So what does a blog about a worry jar and stress have to do with dog training? I think a lot. Because we are all our dogs have and what we bring home each day profoundly impacts them – our anxiety, our stress, our world. For example, did you know when we are stressed, we shallow breath? Our dogs recognize stress in us and in our bodies and subtle movements or changes. If you don’t believe me, dance and act silly and see if your dogs don’t join in the fun. They read us VERY well – sometimes better than we read ourselves. Think about it for a moment, they don’t speak our language so they are very keen on picking up even the littlest changes in our body language. So often I have someone walk into one of my classes proclaiming their dog has been “awful this week”. When I ask if they have had a bad week, the answer is almost a “yes I have”. Coincidence? I do not think so. We, as adults, have outlets for our stress whether it’s exercise, talking to a friend, having a drink, going out to enjoy a hobby. Our dogs don’t have those options. They only have us! Dogs have been trained to alert humans prior to seizures*, to detect cancer* and can anticipate storms by changes in weather* so think they can’t detect when their favorite person is stressed, worried, sad? Think again!
I see dogs for private behavior consultations and I always look at the dog from a holistic approach meaning my goal is to understand the motivation behind a behavior(s) and to look at the dog’s lifestyle in relation to their physical, mental, emotional and social needs. Often changes and stress (remember good stress is still stress) in the family’s lifestyle can impact the dog more than many people realize. Just like in people, stress is cumulative for dogs too. Experts agree that most aggression is fear and/or anxiety based and many behavior problems have anxiety at the root of the issue. When we work on reducing our own stress and worry, our dog’s lives are impacted and improved. So lower stress and worry is good for us and our dogs. I think this too is just one way dogs provide a therapeutic benefit and why they lower our blood pressure, help with depression and improve our health according to a number of studies**. By being conscientious of mindful living and our own stress every day with our dogs in mind, the dog actually becomes therapy for us as we learn to breath, worry less and learn to live in and enjoy the moment.

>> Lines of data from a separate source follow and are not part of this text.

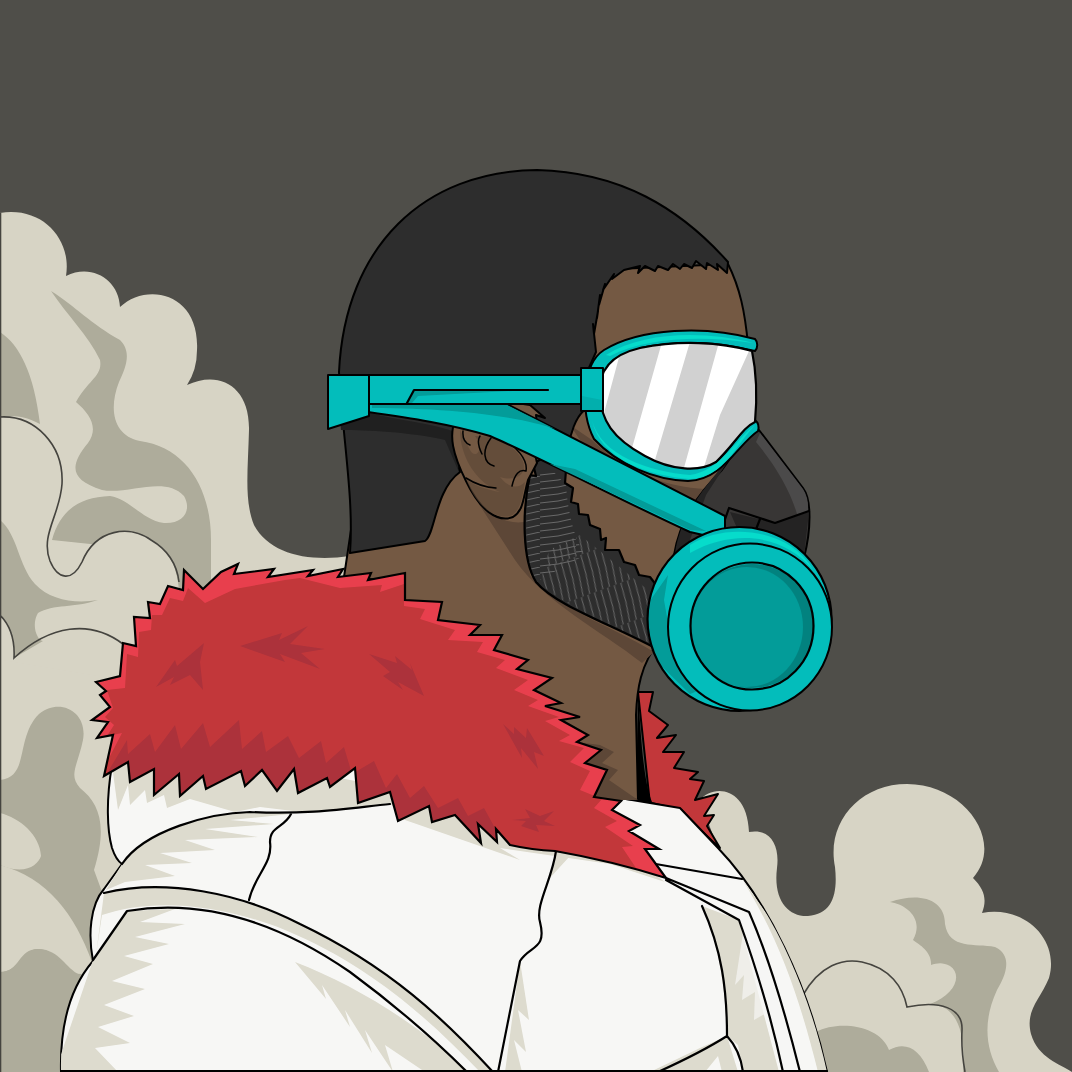
<!DOCTYPE html>
<html lang="en">
<head>
<meta charset="utf-8">
<title>Masked figure in smoke</title>
<style>
:root{--night:#4f4e49;--smoke:#d7d4c5;--smoke-shade:#aeac9b;--smoke-line:#45443f;--coat:#f7f7f5;--coat-shade:#dddbce;--fur:#c2373a;--fur-light:#e83f4d;--fur-shade:#ac323b;--skin:#745943;--skin-shade:#5d4737;--hair:#2d2d2d;--mask:#383635;--teal:#03bdbb;--teal-light:#06dccb;--teal-shade:#039c99;--teal-deep:#02827f;--ink:#000}
html,body{margin:0;width:1072px;height:1072px;overflow:hidden;background:var(--night)}
svg{display:block}
.smoke{fill:var(--smoke)}
.smoke-shade{fill:var(--smoke-shade)}
.smoke-line{fill:none;stroke:var(--smoke-line);stroke-width:1.6}
.outlined{stroke:var(--ink);stroke-width:2;stroke-linejoin:round}
.seam{fill:none;stroke:var(--ink);stroke-width:2.2;stroke-linecap:round;stroke-linejoin:round}
.coat{fill:var(--coat)}
.coat-shade{fill:var(--coat-shade)}
.fur{fill:var(--fur)}
.fur-light{fill:var(--fur-light)}
.fur-shade{fill:var(--fur-shade)}
.skin{fill:var(--skin)}
.skin-shade{fill:var(--skin-shade)}
.hair{fill:var(--hair)}
.mask{fill:var(--mask)}
.teal{fill:var(--teal)}
.teal-light{fill:var(--teal-light)}
.teal-shade{fill:var(--teal-shade)}
.teal-deep{fill:var(--teal-deep)}
</style>
</head>
<body>
<svg width="1072" height="1072" viewBox="0 0 1072 1072" role="img" aria-label="Bearded man in goggles and a respirator, wearing a white coat with a red fur collar, in front of smoke">
<defs>
<path id="collar-shape" d="M405 573 368 580 371 573 338 577 343 569 308 576 313 570 268 577 274 569 234 574 238 564 221 572 203 589 184 570 183 590 168 586 160 604 148 602 150 618 134 617 136 646 123 643 120 676 96 682 106 691 100 695 110 707 92 720 108 722 97 738 113 735 104 776 128 762 130 782 154 769 154 795 179 774 180 796 203 776 206 789 241 771 245 786 262 770 277 791 294 769 298 793 327 778 330 787 355 768 358 803 390 792 398 821 429 806 432 822 455 815 481 843 478 824 497 842 496 829 510 845Q532 850 555 851 612 861 666 878L645 849 659 849 629 831 640 825 612 810 621 801 594 797 607 770 585 763 601 750 577 742 588 735 561 720 580 717 545 706 561 703 534 690 552 678 517 669 528 660 494 650 502 635 470 635 480 625 438 620 442 602 405 600Z"/>
<clipPath id="collar-clip"><use href="#collar-shape"/></clipPath>
<path id="coat-shape" d="M112 765C106 800 107 830 112 848Q116 860 122 864L104 889C90 905 88 935 93 961 68 990 60 1030 61 1072H827C808 985 768 900 718 848L680 808 608 796 500 790 300 740Z"/>
<clipPath id="coat-clip"><use href="#coat-shape"/></clipPath>
<path id="lens-shape" d="M752 351C757 375 757 400 755 422 742 428 735 444 716 462 700 472 672 471 645 456 612 438 601 420 600 395 598 372 610 355 640 348 680 340 720 342 752 351Z"/>
<clipPath id="lens-clip"><use href="#lens-shape"/></clipPath>
<path id="beard-shape" d="M530 475 536 476 533 464 541 459 566 470 565 483 573 488 571 502 578 504 579 514 588 515 590 525 600 529 601 540 606 538 605 550 619 550 624 562 635 565 639 575 650 577 660 590 655 648C610 624 555 605 536 582 522 560 522 510 530 475Z"/>
<pattern id="beard-hairs" width="36" height="7" patternUnits="userSpaceOnUse"><path d="M0 6Q18 5 36 0" fill="none" stroke="#686868" stroke-width="1"/></pattern>
<pattern id="jaw-hairs" width="7" height="40" patternUnits="userSpaceOnUse" patternTransform="rotate(-20)"><path d="M6 0Q5 20 1 40" fill="none" stroke="#686868" stroke-width="1"/></pattern>
<clipPath id="cup-clip"><circle cx="739" cy="619" r="92"/></clipPath>
</defs>

<rect width="1072" height="1072" fill="var(--night)"/>

<g id="smoke-left">
<path class="smoke" d="M0 213C42 206 72 239 66 276 92 263 119 280 120 307 146 282 200 292 197 350Q197 370 187 385C218 370 250 385 249 430 248 470 244 500 254 525 270 555 310 562 350 556L380 800 140 1072H0Z"/>
<path class="smoke-shade" d="M51 291C75 306 91 324 120 340 132 352 126 367 119 382 108 410 114 436 140 441 185 447 211 487 211 540V590L170 600C160 560 130 530 100 545L52 540C60 510 80 497 110 496 130 499 142 520 164 523 184 524 192 510 184 496 165 475 128 495 102 490 70 480 69 466 88 443 99 428 90 414 76 402 88 380 103 376 100 360 88 335 67 315 51 291Z"/>
<path class="smoke-shade" d="M0 332C20 345 34 374 40 424 22 414 10 416 0 417Z"/>
<path class="smoke" d="M0 417C35 415 64 445 62 484 60 515 40 535 50 561 58 580 72 582 82 562 96 528 130 525 151 540 168 550 177 565 179 590L120 680 0 660Z"/>
<path class="smoke-shade" d="M0 520C18 535 18 565 35 584 50 600 75 604 98 600 75 608 53 604 38 613 31 625 37 640 43 641L14 658C15 640 10 625 0 615Z"/>
<path class="smoke-shade" d="M0 780C30 777 15 738 39 714 60 697 88 712 83 740 78 765 68 775 80 788 99 803 108 825 94 870L105 900V990H0V865C25 876 38 865 41 856 40 835 20 818 0 813Z"/>
<path class="smoke" d="M0 865C48 878 75 915 92 962V990L80 975C65 968 60 950 39 949 22 948 20 972 0 972Z"/>
<path class="smoke-shade" d="M0 972C20 972 18 949 38 949 59 949 57 974 82 974L61 1072H0Z"/>
<path class="smoke-line" d="M0 417C35 415 64 445 62 484 60 515 40 535 50 561 58 580 72 582 82 562 96 528 130 525 151 540 168 550 177 565 179 582M0 615C10 625 15 640 14 658 50 625 90 619 123 644M.5 213V1072"/>
</g>

<g id="smoke-right">
<path class="smoke" d="M700 800C712 785 747 785 749 832 770 828 780 845 777 868 773 900 788 917 808 916 832 914 838 895 835 867 826 822 860 784 907 784 965 784 1005 842 973 878 985 890 987 900 982 913 1025 905 1060 940 1049 978 1040 1000 1025 1010 1031 1034 1038 1058 1060 1064 1072 1072H800Z"/>
<path class="smoke-shade" d="M890 902C918 892 945 898 945 924 949 950 975 943 995 947 1014 956 1005 977 997 990 983 1020 985 1048 999 1072H963C966 1030 956 1005 930 1004 955 995 963 975 950 966 943 962 937 963 931 965 932 952 920 945 913 940 925 918 905 904 890 902Z"/>
<path class="smoke-shade" d="M816 1032C838 1020 880 1025 889 1050 905 1041 920 1048 929 1072H826Z"/>
<path class="smoke-line" d="M803 995C820 965 843 958 862 962 890 968 903 987 907 1007 940 1000 963 1008 962 1030Q961 1050 965 1072"/>
</g>

<g id="coat">
<path class="fur outlined" d="M638 692H653L649 711 668 725 657 738 676 735 663 752 684 752 674 768 698 772 690 779 704 781 695 800 718 794 704 816 714 815 707 826 720 848 680 812 650 804Z"/>
<path d="M638 694C641 735 643 780 652 802L682 809 720 848 675 830 636 805Z"/>
<use href="#coat-shape" class="coat outlined"/>
<g clip-path="url(#coat-clip)" class="coat-shade">
<path d="M112 765 118 810 128 785 130 805 145 790 147 803 164 795 167 808 190 799 235 812 260 807 310 813 390 803 405 820 520 860 500 848 610 864 665 882 600 835 400 790 200 750Z"/>
<path d="M122 864C145 830 200 815 250 812L291 814 230 820 274 824 205 829 258 837 185 840 215 850 160 853 192 863 145 865 175 876 125 882 106 890Z"/>
<path d="M93 960 127 911 175 909 140 922 185 924 135 937 169 944 124 956 153 964 112 981 145 989 104 1005 134 1016 98 1027 130 1043 95 1048 118 1072H55Z"/>
<path d="M295 962C355 985 420 1025 469 1072H425L385 1045 393 1072 365 1030 372 1053 345 1010 350 1027 322 985 326 999Z"/>
<path d="M104 893C165 878 240 895 300 924 390 967 445 1020 493 1072H480C430 1020 370 965 285 930 210 900 145 900 102 915L96 955Z"/>
<path d="M556 851 548 880 570 856ZM520 961 505 1072H522L514 1040 526 1052 518 1010 529 1020Z"/>
<path d="M702 906 739 920 779 1072H743L738 1045 727 1036C726 990 718 940 702 906ZM650 1072 700 1048 727 1036 738 1072H722L718 1056 705 1072Z"/>
<path d="M742 879C780 940 800 1000 818 1072H835L800 960Z"/>
</g>
<path fill="var(--coat)" d="M739 920 783 1072H800L749 912ZM745 920 735 985 744 975 742 1000 755 992 754 1020 768 1012 772 1040Z" opacity=".7"/>
<path class="seam" d="M122 864C145 830 210 813 250 812 310 815 350 808 390 804M291 814C284 828 270 826 270 842 273 864 255 874 249 900M104 893C165 878 240 893 300 924 390 967 445 1020 493 1072M93 960 127 911C210 897 285 927 350 972Q415 1020 467 1072M556 851C552 880 535 905 540 922 547 950 530 945 520 961L498 1072M650 863 742 879M666 878 749 912C770 960 787 1020 800 1072M666 880 739 920C757 970 772 1020 783 1072M702 906C722 950 727 990 727 1036Q740 1050 743 1072M727 1036C705 1050 680 1062 658 1072M61 1071H827"/>
</g>

<g id="head">
<path class="skin outlined" d="M344 577 351 530 450 400 595 270 728 264C740 288 745 312 748 345L740 460 700 560 660 640C640 665 637 690 636 715L638 800 600 797 405 600 380 580Z"/>
<path class="skin-shade" d="M466 484C485 510 500 525 524 522L530 575C555 608 610 625 654 652L642 663C600 630 545 603 515 560ZM577 742 600 745 614 752 602 763 618 770 609 780 638 800H594ZM570 425 592 440C625 472 665 487 706 489L690 510 610 460 580 440Z"/>
<path class="hair outlined" d="M350 553C354 500 343 440 339 372 345 245 425 171 537 170 620 172 680 208 728 262L727 273 717 264 718 270 707 263 706 269 696 261 692 268 684 264 680 269 673 264 668 270 658 266 655 271 645 266 638 273 640 266 624 270 612 279 614 274 603 290 605 284 599 305 600 295 597 318 598 311 594 334 593 324 596 352 588 370 598 405C575 405 567 440 566 472L541 462 536 415 545 418 530 405 460 395 453 445 460 472C435 490 435 535 425 541Z"/>
<path fill="#202020" d="M340 420 370 413C410 423 450 425 462 437L458 470 445 440C410 432 365 430 341 430Z"/>
<use href="#beard-shape" class="hair"/>
<path fill="url(#beard-hairs)" d="M530 475 552 470 566 485C568 515 575 540 585 555L536 582C524 560 524 510 530 475Z"/>
<path fill="url(#jaw-hairs)" d="M549 550 580 535 648 590 652 644C605 623 565 605 540 584Z"/>
<use href="#beard-shape" class="seam"/>
<path class="skin outlined" d="M456 418C448 435 453 455 466 481 480 510 497 523 513 517 524 510 523 498 528 480L537 463 532 440 500 420Z"/>
<path class="skin-shade" d="M460 430C460 460 480 485 500 492 488 490 475 486 466 479 475 503 492 520 510 516 520 512 522 500 525 482 517 490 508 487 500 477 520 483 530 470 520 456 508 440 490 435 475 436 485 450 475 460 470 450Z" opacity=".65"/>
<path class="seam" style="stroke-width:1.5" d="M463 431Q462 442 470 445M480 436Q476 442 482 454M491 438C482 450 483 463 494 466M500 438C517 446 528 460 526 471Q516 468 512 486M466 478Q480 487 496 488"/>
</g>

<g id="fur-collar">
<use href="#collar-shape" class="fur-light"/>
<g clip-path="url(#collar-clip)">
<path class="fur" d="M404 584 380 592 382 585 340 588 300 578 285 580 235 589 205 603 188 588 183 601 170 598 162 615 152 615 151 630 139 632 138 657 127 654 125 688 107 690 113 708 105 717 114 725 107 736 122 733 95 785 250 810 470 850 640 874 622 847 633 846 605 827 617 821 594 808 602 799 580 790 590 771 570 762 584 748 559 741 570 735 545 721 559 717 528 706 538 700 514 690 528 680 496 668 505 660 477 652 483 642 448 640 455 630 420 619 425 609 404 606Z"/>
<path class="fur-shade" d="M100 785 127 740 128 754 150 734 155 752 175 725 181 749 203 723 210 747 239 720 242 749 262 731 266 752 288 736 299 758 321 741 326 763 344 747 352 774 374 761 386 788 397 774 410 798 424 786 438 808 458 798 468 816 484 808 506 848 480 860 200 820Z"/>
</g>
<path class="fur-shade" d="M240 646 282 633 279 640 308 626 290 644 325 649 301 653 320 669 280 654 285 662ZM156 687 175 660 177 666 204 643 200 662 203 690 190 675 170 685 174 677ZM369 654 397 663 395 656 412 670 410 663 424 696 398 682 403 690 383 676 390 672ZM503 724 514 734 514 727 526 738 527 728 544 756 534 752 538 769 521 748 522 758ZM512 820 530 818 525 809 540 816 554 811 544 821 555 826 536 825 539 832 521 826 526 821Z"/>
<use href="#collar-shape" class="seam" style="stroke-linejoin:miter"/>
</g>

<g id="respirator-body">
<path class="mask outlined" d="M759 430 803 488C812 500 811 530 804 558L760 545 674 555C680 520 697 495 722 470 735 450 750 435 759 430Z"/>
<path fill="#4b4a4a" d="M760 433 803 489Q809 498 808 512L797 514C790 490 775 465 756 442Z"/>
<path fill="#242323" d="M732 455 706 495 690 540 675 553C680 520 697 495 732 455ZM730 512 775 523 809 512 804 556 740 535Z"/>
<path class="seam" d="M722 528 729 508 775 523 809 511M760 519 755 532"/>
</g>

<g id="goggles">
<path class="teal outlined" d="M755 351C758 348 758 342 755 339 705 325 640 328 604 350 582 364 580 412 594 439 618 465 655 480 688 481 723 480 738 444 758 431Q760 424 755 420C742 428 735 444 716 462L600 395 640 348Q695 336 755 351Z"/>
<path class="teal-light" d="M606 355C645 331 705 331 753 343 700 335 645 338 610 356ZM592 420C600 455 650 472 690 475 720 471 735 440 755 425 738 442 724 478 690 479 650 476 600 460 592 420Z"/>
<use href="#lens-shape" fill="#fff"/>
<path clip-path="url(#lens-clip)" fill="#d1d1d1" d="M625 335H664L630 455 590 465ZM692 335H721L682 475 652 470ZM754 340 770 430 700 480 720 415Z"/>
<use href="#lens-shape" class="seam"/>
</g>

<g id="straps">
<path class="teal outlined" d="M368 404H507L725 516V540L690 532C620 500 545 460 490 436 450 424 410 418 368 412Z"/>
<path class="teal-shade" d="M372 405H507L555 429C525 418 460 408 372 408ZM550 464 690 530 706 531 575 469Z"/>
<path class="teal outlined" d="M368 375H584V404H368Z"/>
<path class="teal-shade" d="M407 403 414 390 550 389 418 396 412 403Z"/>
<path class="seam" d="M407 403 414 390 548 390"/>
<path class="teal outlined" d="M328 375H369V416L328 429ZM581 368H603V411H581Z"/>
<path class="teal-shade" d="M582 396 602 400V410H582Z" opacity=".4"/>
</g>

<g id="filter">
<circle class="teal" cx="739" cy="619" r="92"/>
<g clip-path="url(#cup-clip)">
<path class="teal-shade" d="M647 605 668 575 664 600 671 640 682 670 700 690 690 694 645 650Z"/>
<path class="teal-light" d="M690 545C725 522 790 528 813 570 785 535 735 528 690 553Z"/>
</g>
<circle class="seam" cx="739.5" cy="619" r="92"/>
<ellipse class="teal outlined" cx="750" cy="627" rx="82" ry="83.5"/>
<circle class="teal-deep" cx="752" cy="626" r="62"/>
<ellipse class="teal-shade" cx="747" cy="627" rx="56" ry="60"/>
<ellipse class="seam" cx="752" cy="626" rx="61.5" ry="63.5"/>
</g>
</svg>
</body>
</html>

Another reason I am writing about a worry jar and the benefits of stress reduction and mindfulness is because so many animal lovers take better care of their pets, fosters and others than they do themselves. Those of us who volunteer, foster, do rescue, work in an emotional field/job and/or are empaths ( http://www.empathtest.com and http://themindunleashed.org/2013/10/30-traits-of-empath.html) often struggle with balance in our lives and suffer from compassion fatigue (http://highlysensitiveperson.net/compassion-fatigue/). Remember if we don’t take care of ourselves, and that means reducing our stress and worry, how can we take care of those we love whether it be our dogs, our family, our friends or our rescue or volunteer work?
So pick out a beautiful jar to symbolize a place to put your worries when you walk in the door, take a deep breath and enjoy your family – 2 legged or 4 legged. Your dog will thank you.
Carol Sumbry, CPDT -KA, Certified Professional Dog Trainer
*http://4pawsforability.org/seizure-assistance-dog/ http://dogsdetectcancer.org/ http://www.petplace.com/article/dogs/behavior-training/understanding-your-dog/how-do-dogs-sense-oncoming-storms